Today we remember that day 60 Years Ago in which the world held its breath and the course of history hung in the balance. A day upon which the fate of millions hung on the actions of a few thousand brave souls crossing the English Channel for a dawn assault upon the coast of France to oppose an evil the likes of which the world had never seen. Failure was not an option. In the end, it marked the turning point in the war in Europe and the beginning of the end for Hitler and the Nazi regime.
Today we remember those brave men who risked and sacrificed so much in the name of liberty and freedom. They did not seek to conquer or gain land; they came to liberate the oppressed peoples of Europe from the clutches of an evil dictator. They eventually ended the death squads, the torture camps, the death camps, and returned the countries they liberated back to the people who lived in them. History has a way of teaching us lessons, which many forget. Let us not forget what transpired 60 years ago today, let us remember the lessons we were taught, let us remember the why and the who equally, and let us never forget.

Saturday, June 05, 2004

Today we mourn the passing of the 40th President of the United States. This afternoon, at the age of 93, President Ronald Reagan died at his home in Bel-Air, California. President Reagan had been battling Alzheimer's for the last ten years and as of late was suffering from pnuemonia. It is with heavy heart that we honor the passing President Reagan. The first President I can remember seeing for I was too young to remember President Carter. It was the policies of President Reagan which aided the fall of communism in Eastern Europe and the former Soviet Union. He was a man of great optimism and strong principles. He was there to comfort a nation after the Challenger disaster on a night he was scheduled to deliever the State of the Union Address. What I will rememeber most, is when he directly addressed the children of America in that speech with these words:
And I want to say something to the schoolchildren of America who were watching the live coverage of the shuttle's takeoff. I know it is hard to understand, but sometimes painful things like this happen. It's all part of the process of exploration and discovery. It's all part of taking a chance and expanding man's horizons. The future doesn't belong to the fainthearted; it belongs to the brave. The Challenger crew was pulling us into the future, and we'll continue to follow them...
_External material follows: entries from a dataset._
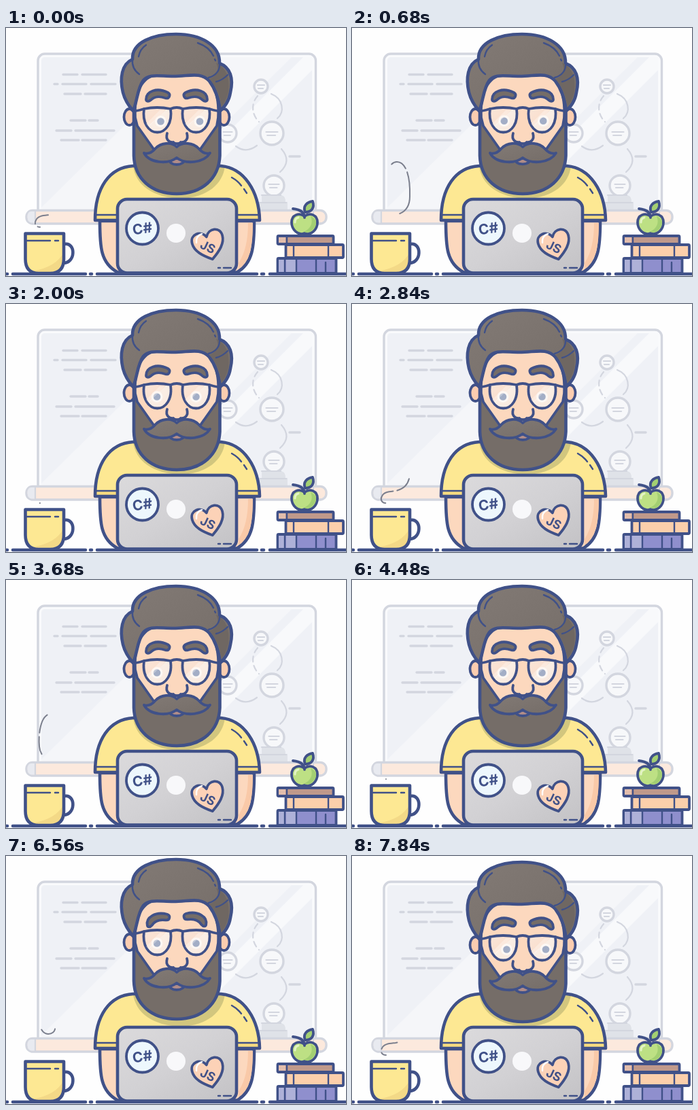
An HTML page for the animation above (8200 ms loop, 500 by 365 pixels).

```html
<!DOCTYPE html>
<html lang="en">
<head>
<meta charset="utf-8">
<title>Developer at a desk</title>
<style>
html, body { margin: 0; width: 100%; height: 100%; overflow: hidden; background: #fefefe; }
svg { display: block; width: 100vw; height: 100vh; }
.ink { stroke: #405188; stroke-width: 4.6; stroke-linecap: round; stroke-linejoin: round; }
.mid { stroke-width: 3.8; }
.thin { stroke-width: 2.4; }
.line { fill: none; }
.board { fill: none; stroke: #d3d6df; stroke-width: 3.4; stroke-linecap: round; stroke-linejoin: round; }
.fine { stroke-width: 2.2; }
.skin { fill: #fcd8be; }
.hair { fill: url(#hair); }
.beard { fill: #756d68; }
.yellow { fill: #fde893; }
text { font: 700 21px Inter, Arial, sans-serif; fill: #405188; text-anchor: middle; }
</style>
</head>
<body>
<svg viewBox="0 0 500 365" preserveAspectRatio="none">
  <defs>
    <linearGradient id="hair" x1="0" y1="0" x2="1" y2="1">
      <stop offset="0" stop-color="#827a75"/><stop offset="1" stop-color="#756d68"/>
    </linearGradient>
    <linearGradient id="metal" x1="0" y1="0" x2="1" y2="1">
      <stop offset="0" stop-color="#dbdadc"/><stop offset=".5" stop-color="#d2d1d4"/><stop offset="1" stop-color="#c3c2c5"/>
    </linearGradient>
    <linearGradient id="glare" x1="0" y1="0" x2="1" y2="1">
      <stop offset="0" stop-color="#fae6d9"/><stop offset=".45" stop-color="#fadfce"/>
      <stop offset=".46" stop-color="#faeee5"/><stop offset="1" stop-color="#fae9de"/>
    </linearGradient>
    <clipPath id="shirtClip"><path d="M131 283C131 235 152 205 187 203H316C350 206 372 240 373 283Z"/></clipPath>
    <clipPath id="mugClip"><path d="M28.500 302.500H85V340Q85 361 65 361H48Q28.500 361 28.500 340Z"/></clipPath>
  </defs>

  <!-- whiteboard -->
  <rect class="board" x="47" y="38" width="408.500" height="240" rx="10" style="fill:#f9fafc"/>
  <rect x="52" y="43" width="398" height="226" rx="5" fill="#eff1f6"/>
  <path d="M52 264L276 43H420L194 268H52Z" fill="#f5f6f9"/>
  <path d="M300 180L437 43H450V62L300 212Z" fill="#f8f9fb"/>
  <g id="notes"></g>
  <path class="board fine" d="M390 97C408 104 410 124 399 133M338 174Q353 185 369 173M405 178Q421 196 403 212"/>
  <path class="board fine" d="M370 100C361 110 360 126 372 138" stroke-dasharray="8 6"/>
  <path class="board" d="M417 189H432"/>
  <g id="nodes"></g>
  <path d="M376 246H404Q411 246 411 256H414V269H370V256H376Z" fill="#dfe2e8"/>
  <path class="board fine" d="M376 246H404M372 257H412"/>
  <rect class="board" x="30" y="268.500" width="441" height="19.500" rx="9" style="fill:#fce9dd"/>
  <path d="M43 270V286.500H38Q31.500 286.500 31.500 278T38 270Z" fill="#e8eaf0"/>
  <path class="board fine" d="M43 269V287M452 269V287"/>

  <path id="steam" pathLength="250" fill="none" stroke="#7b7f8d" stroke-width="2" stroke-linecap="round"
    d="M50 293C44 293 41 288 44 283C47 276 56 276 64 275C79 272 85 262 85 248C86 215 78 197 66 197C52 197 47 225 49 245C50 256 56 262 62 262C69 262 73 257 72 252C71 247 68 245 64 245"/>

  <!-- desk line -->
  <path class="ink line" d="M0 362H2M10 362H117M124 362H126M134 362H369M376 362H379M388 362H500"/>

  <!-- body -->
  <path class="ink skin" d="M138 284C138 322 139 346 164 359.500H340C363 346 365 322 365 284Z"/>
  <path d="M356 287H363C363 318 360 343 342 355V346Q356 325 356 287Z" fill="#f9c9a8"/>
  <path class="yellow" d="M131 283C131 235 152 205 187 203H316C350 206 372 240 373 283Z"/>
  <g clip-path="url(#shirtClip)">
    <path d="M187 203H322C319 230 296 249 258 251C215 250 190 230 187 203Z" fill="#d2c67e"/>
    <path d="M130 276H374V284H130Z" fill="#f7dc80"/>
  </g>
  <path class="ink line" d="M131 283C131 235 152 205 187 203H316C350 206 372 240 373 283Z"/>
  <path class="ink thin line" d="M133 275H163M341 275H371M332 220Q341 225 346 232M350 237L354 243"/>

  <!-- head -->
  <g id="head">
    <ellipse class="ink mid" cx="181.500" cy="131" rx="8" ry="12" fill="#fbcdb0"/>
    <ellipse class="ink mid" cx="320.500" cy="131" rx="8" ry="12" fill="#fbcdb0"/>
    <path class="ink beard" d="M188 118V188C189 222 214 244 251 244S313 222 314.500 188V118Z"/>
    <path class="ink mid skin" d="M190 132C188 88 204 68 228 68H280C304 72 314 96 312 132L310 144L286 178L280 182H222L217 178L193 144Z"/>
    <path class="ink hair" d="M187 122C180 114 175 107 172 95C167 74 170 53 186 46C185 21 216 9 250 9C286 9 315 25 314 52C330 58 335 74 330 95C328 108 322 115 315 122C313 106 309 91 299 78C286 64 270 71 246 71C225 71 210 67 202 77C193 89 193 108 187 122Z"/>
    <path d="M309 51Q331 62 327 94Q323 109 317 115Q312 88 299 75Q317 68 309 51Z" fill="#6f6762"/>
    <path class="ink thin line" d="M186 46C185 56 189 63 196 68M314 52C315 62 309 70 298 73M326 69Q318 77 309 79M282 22Q299 28 305 41M307 46L308 48M195 42Q197 31 206 25"/>
    <g id="browL"><path class="ink mid beard" d="M206 105C206 93 222 87 238 95C243 98 240 105 234 103C226 100 218 101 213 106C209 109 206 108 206 105Z"/></g>
    <g id="browR"><path class="ink mid beard" d="M296 105C296 93 280 87 264 95C259 98 262 105 268 103C276 100 284 101 289 106C293 109 296 108 296 105Z"/></g>
    <g id="specs">
      <path class="ink mid" fill="url(#glare)" d="M203 119Q222 115 242 119C245 140 235 153.500 222.500 153.500S200 140 203 119Z"/>
      <path class="ink mid" fill="url(#glare)" d="M260 119Q280 115 299 119C302 140 292 153.500 279.500 153.500S257 140 260 119Z"/>
      <g id="pupils">
        <circle cx="222" cy="136.500" r="8.500" fill="#fff" opacity=".6"/>
        <circle cx="279.500" cy="136.500" r="8.500" fill="#fff" opacity=".6"/>
        <circle cx="222" cy="136.500" r="5.300" fill="#a3aec6"/>
        <circle cx="279.500" cy="136.500" r="5.300" fill="#a3aec6"/>
      </g>
      <path d="M206 141L226 121H234L210 145ZM263 141L283 121H291L267 145Z" fill="#fff" opacity=".3"/>
      <path class="ink mid line" d="M191 122Q197 121 203 119M242 119Q251 115 260 119M299 119Q305 121 311 122"/>
    </g>
    <path class="ink mid skin" d="M237 155C234 165 241 169 246 168C248 171 255 171 257 168C262 169 269 165 266 155"/>
    <path class="ink mid" id="mouth" d="M238 192Q251 189 265 192Q261 201 251 201T238 192Z" fill="#b08c88"/>
    <path class="ink mid hair" d="M251 175C243 167 228 169 220 177C215 183 209 186 203 184C211 199 238 201 251 191C264 201 291 199 300 184C294 186 288 183 283 177C275 169 260 167 251 175Z"/>
  </g>

  <!-- laptop -->
  <rect class="ink" x="164" y="252" width="175" height="108.500" rx="14" fill="url(#metal)"/>
  <path class="ink thin line" d="M312 353H315M320 353H331"/>
  <circle cx="250" cy="302" r="14" fill="#f8f8fa"/>
  <circle class="ink mid" cx="200.500" cy="295" r="23.500" fill="#edf7fd"/>
  <text transform="translate(201.500 302.500) rotate(-8)">C#</text>
  <g transform="translate(298 319)">
    <path class="ink mid" transform="rotate(-15)" fill="#fcd2b7" d="M0 22C-13 13 -23 4 -23 -8C-23 -22 -6 -24 0 -12C6 -24 23 -22 23 -8C23 4 13 13 0 22Z"/>
    <path d="M-18 -3Q-19 -13 -10 -16" fill="none" stroke="#fff" stroke-width="2.500" stroke-linecap="round"/>
    <text transform="translate(-4 9) rotate(25)" style="font-size:18px">JS</text>
  </g>

  <!-- mug -->
  <path class="ink line" d="M86 318C103 315 103 347 83 346"/>
  <g clip-path="url(#mugClip)">
    <path class="yellow" d="M28 302H86V362H28Z"/>
    <path d="M85 330Q74 352 38 358L45 362H86Z" fill="#f3d987"/>
  </g>
  <path class="ink line" d="M28.500 302.500H85V340Q85 361 65 361H48Q28.500 361 28.500 340Z"/>
  <path class="ink thin line" d="M31 313H65M72 313H77"/>

  <!-- books and fruit -->
  <rect class="ink mid" x="399.500" y="306" width="82" height="12" rx="1.500" fill="#c0998b"/>
  <path d="M401 308H411V316H401Z" fill="#e2bdac"/>
  <rect class="ink mid" x="411.500" y="319" width="84.500" height="19" rx="1.500" fill="#fccfab"/>
  <path class="ink thin line" d="M413 307V317M423 320V337M474 320V337"/>
  <rect class="ink mid" x="399.500" y="339" width="86" height="22" rx="1.500" fill="#8f8fcd"/>
  <path d="M401 341H409V359H401ZM412 341H426V359H412Z" fill="#aeb1d8"/>
  <path class="ink thin line" d="M410 340V360M427 340V360M456 340V360M470 345V360"/>
  <path class="ink mid" fill="#bde084" d="M439 277C431 271 420 275 420 286C420 297 430 306 439 302C448 306 458 297 458 286C458 275 447 271 439 277Z"/>
  <path d="M448 277Q454 292 438 300Q448 303 454 293T448 277Z" fill="#a3cf72"/>
  <path d="M425 286Q425 280 430 279" fill="none" stroke="#e4f4c6" stroke-width="3" stroke-linecap="round"/>
  <path class="ink mid line" d="M439 279Q439 268 422 266"/>
  <path class="ink mid" fill="#a3cf72" d="M440 271C436 262 443 256 451 255C454 264 450 271 440 271Z"/>
</svg>
<script>
const LOOP = 8200, LAST = 7840, STEP = 40, PUFF = 2600, LENGTH = 250;
const el = id => document.getElementById(id);
const clamp = x => Math.min(1, Math.max(0, x));
const ease = x => x < .5 ? 2 * x * x : 1 - 2 * (1 - x) ** 2;
const ramp = (t, from, to) => ease(clamp((t - from) / (to - from)));
const move = (id, x, y, extra = "") => el(id).setAttribute("transform", `translate(${x} ${y}) ${extra}`);

// y, then start and end of each dash
const notes = [
  [68.5, 84, 105, 112, 147], [82.5, 71, 76, 83, 118, 125, 161], [97, 86, 110, 116, 147],
  [136, 95, 117, 122, 135], [151, 74, 96, 102, 159], [165, 81, 107, 112, 147]
];
el("notes").innerHTML = notes.map(([y, ...xs]) => {
  let d = "";
  for (let i = 0; i < xs.length; i += 2) d += `M${xs[i]} ${y}H${xs[i + 1]}`;
  return `<path class="board" d="${d}"/>`;
}).join("");

const nodes = [[375, 86, 10], [391, 155, 17], [326, 155, 13], [394, 232, 15]];
el("nodes").innerHTML = nodes.map(([x, y, r]) =>
  `<circle class="board" cx="${x}" cy="${y}" r="${r}" style="fill:#f7f8fa"/>
   <path class="board fine" d="M${x - r * .5} ${y - 2}H${x + r * .5}M${x - r * .4} ${y + 3}H${x + r * .3}"/>`).join("");

function drawSteam(t) {
  const phase = (t + 720) % PUFF;
  const head = LENGTH * ramp(phase, 60, 2500);
  const tail = LENGTH * ramp(phase, 900, 2560);
  const rest = head - 33 - tail;
  const start = rest > 0 ? tail : Math.max(tail, head - 27);
  const dashes = rest > 0 ? [rest, 6, 27, 999] : [Math.max(.01, head - start), 999];
  el("steam").setAttribute("stroke-dasharray", dashes.join(" "));
  el("steam").setAttribute("stroke-dashoffset", -start);
}

function draw(t) {
  const lift = ramp(t, 4480, 5120) - ramp(t, 6840, 7480);
  const right = 1 - ramp(t, 200, 1000) + ramp(t, 7440, 7800);
  move("head", 0, -4 * lift);
  move("specs", 0, -4 * lift);
  move("pupils", 5.5 * right, right);
  move("browL", 0, -2 * lift, `rotate(${-12 * lift} 222 98)`);
  move("browR", 0, -3 * lift, `rotate(${12 * lift} 280 98)`);
  move("mouth", 0, Math.max(right, lift) - 1);
  drawSteam(t);
}

function frame() {
  const t = Math.min(LAST, performance.now() % LOOP);
  draw(Math.floor(t / STEP) * STEP);
  requestAnimationFrame(frame);
}
frame();
</script>
</body>
</html>
```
Of all his great speeches, of anything I can think of quoting here, I can only find one fitting enough for this day. Twenty years ago, President Reagan stood at Pointe Du Hoc overlooking Normandy on the 40th Annivesary of D-Day and delievered on of the greatest speeches of any President. These words ring true today as we mourn the loss and remember the legacy of a great American:

These are the men who took the cliffs. These are the champions who helped free a continent. These are the heroes who helped end a war.
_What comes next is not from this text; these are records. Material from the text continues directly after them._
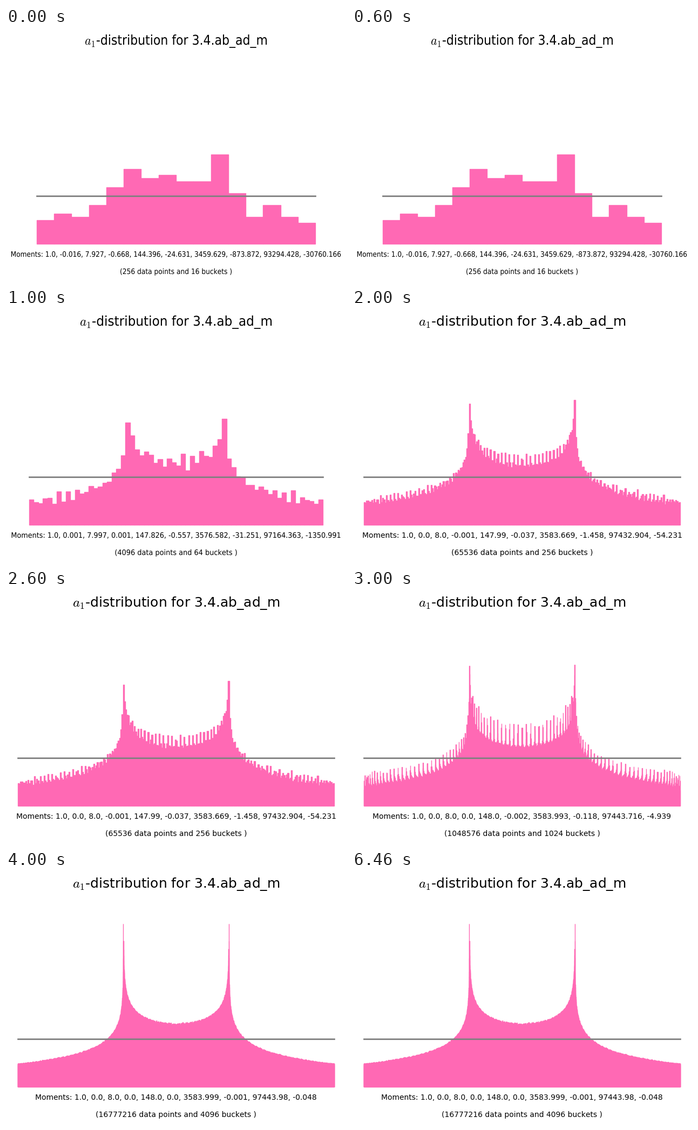
A matplotlib script for the animation above (8.1 s loop, 630x470 px).

```python
import numpy as np
import matplotlib.pyplot as plt
from matplotlib.animation import ArtistAnimation
from matplotlib.collections import PolyCollection
from matplotlib.patches import PathPatch
from matplotlib.textpath import TextPath, text_to_path
from matplotlib.transforms import Affine2D

W, H, DPI = 630, 470, 100
PAD = 10                     # margin around the widest text
CX = 315.05                  # common centre of bars and labels
HALF = 305 / 1.04            # half width of the histogram
BASE, UNIT = 400.85, 88.6    # bar baseline and height of uniform density
TITLE = "$a_1$-distribution for 3.4.ab_ad_m"
INTERVAL = 100
CHUNK = 1 << 20

plt.rcParams.update({"font.family": "DejaVu Sans", "mathtext.fontset": "cm",
                     "text.kerning_factor": 6})
fig = plt.figure(figsize=(W / DPI, H / DPI), dpi=DPI, facecolor="white")
ax = fig.add_axes([0, 0, 1, 1])
ax.set(xlim=(0, W), ylim=(H, 0))
ax.axis("off")

# Frobenius angles of (1 + 2T)^2 (1 - 5T + 13T^2 - 20T^3 + 16T^4)
ANGLES = [np.arccos((5 + s * np.sqrt(5)) / 8) for s in (1, -1)]


def traces(n):
    """Normalised traces over the degree n extensions."""
    return sum(2 * np.cos(n * a) for a in ANGLES) + 2 - 4 * (n % 2)


def statistics(points, buckets):
    """Bucket heights relative to uniform, and the moments 0 to 9."""
    counts, sums = np.zeros(buckets), np.zeros(10)
    for start in range(1, points + 1, CHUNK):
        x = traces(np.arange(start, min(start + CHUNK, points + 1)))
        counts += np.histogram(x, buckets, range=(-6, 6))[0]
        power = np.ones_like(x)
        for k in range(10):
            sums[k] += power.sum()
            power *= x
    return counts * buckets / points, sums / points


def label(y, text, size):
    return fig.text(CX / W, 1 - y / H, text, fontsize=size,
                    ha="center", va="baseline", color="black")


def squeezed(text, y, squeeze):
    """Outline version of a label, narrowed along with its scene."""
    string, font = text.get_text(), text.get_fontproperties()
    path = TextPath((0, 0), string, size=font.get_size() * DPI / 72)
    box = path.get_extents()
    # Screen text is spaced slightly wider than its outlines.
    outline = text_to_path.get_text_width_height_descent(
        string, font, "$" in string)[0] * DPI / 72
    spacing = text.get_window_extent().width / outline
    place = (Affine2D().translate(-(box.x0 + box.x1) / 2, 0)
             .scale(spacing * squeeze, -1).translate(CX, y))
    text.remove()
    return ax.add_patch(PathPatch(place.transform_path(path),
                                  facecolor="black", linewidth=0))


def scene(points, buckets):
    heights, moments = statistics(points, buckets)
    numbers = ", ".join(str(round(float(m), 3) + 0.0) for m in moments)
    rows = [(31, TITLE, 18),
            (425, f"Moments: {numbers}", 10),
            (457, f"({points} data points and {buckets} buckets )", 10)]
    texts = [label(*row) for row in rows]

    # A scene wider than the stage is narrowed to fit it.
    widest = max(t.get_window_extent().width for t in texts)
    squeeze = W / max(W, widest + 2 * PAD)
    if squeeze < 1:
        texts = [squeezed(t, row[0], squeeze) for t, row in zip(texts, rows)]

    edges = CX + squeeze * HALF * np.linspace(-1, 1, buckets + 1)
    tops = BASE - UNIT * heights
    bars = PolyCollection(
        [[(a, BASE), (b, BASE), (b, t), (a, t)]
         for a, b, t in zip(edges, edges[1:], tops)],
        facecolors="hotpink", edgecolors="hotpink", linewidths=1, zorder=1)
    ax.add_collection(bars, autolim=False)
    line, = ax.plot(edges[[0, -1]], [BASE - UNIT] * 2,
                    color="gray", linewidth=2, zorder=3)
    return [bars, line, *texts]


frames = []
for level, hold in enumerate((10, 10, 10, 10, 41), start=2):
    frames += [scene(16 ** level, 4 ** level)] * hold

anim = ArtistAnimation(fig, frames, interval=INTERVAL, repeat=True,
                       repeat_delay=0, blit=False)
plt.show()
```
Gentlemen, I look at you and I think of the words of Stephen Spender's poem. You are men who in your 'lives fought for life...and left the vivid air signed with your honor'...



Ronald Reagan, 40th President of the United States, Dead at the age of 93. Our prayers are with his family.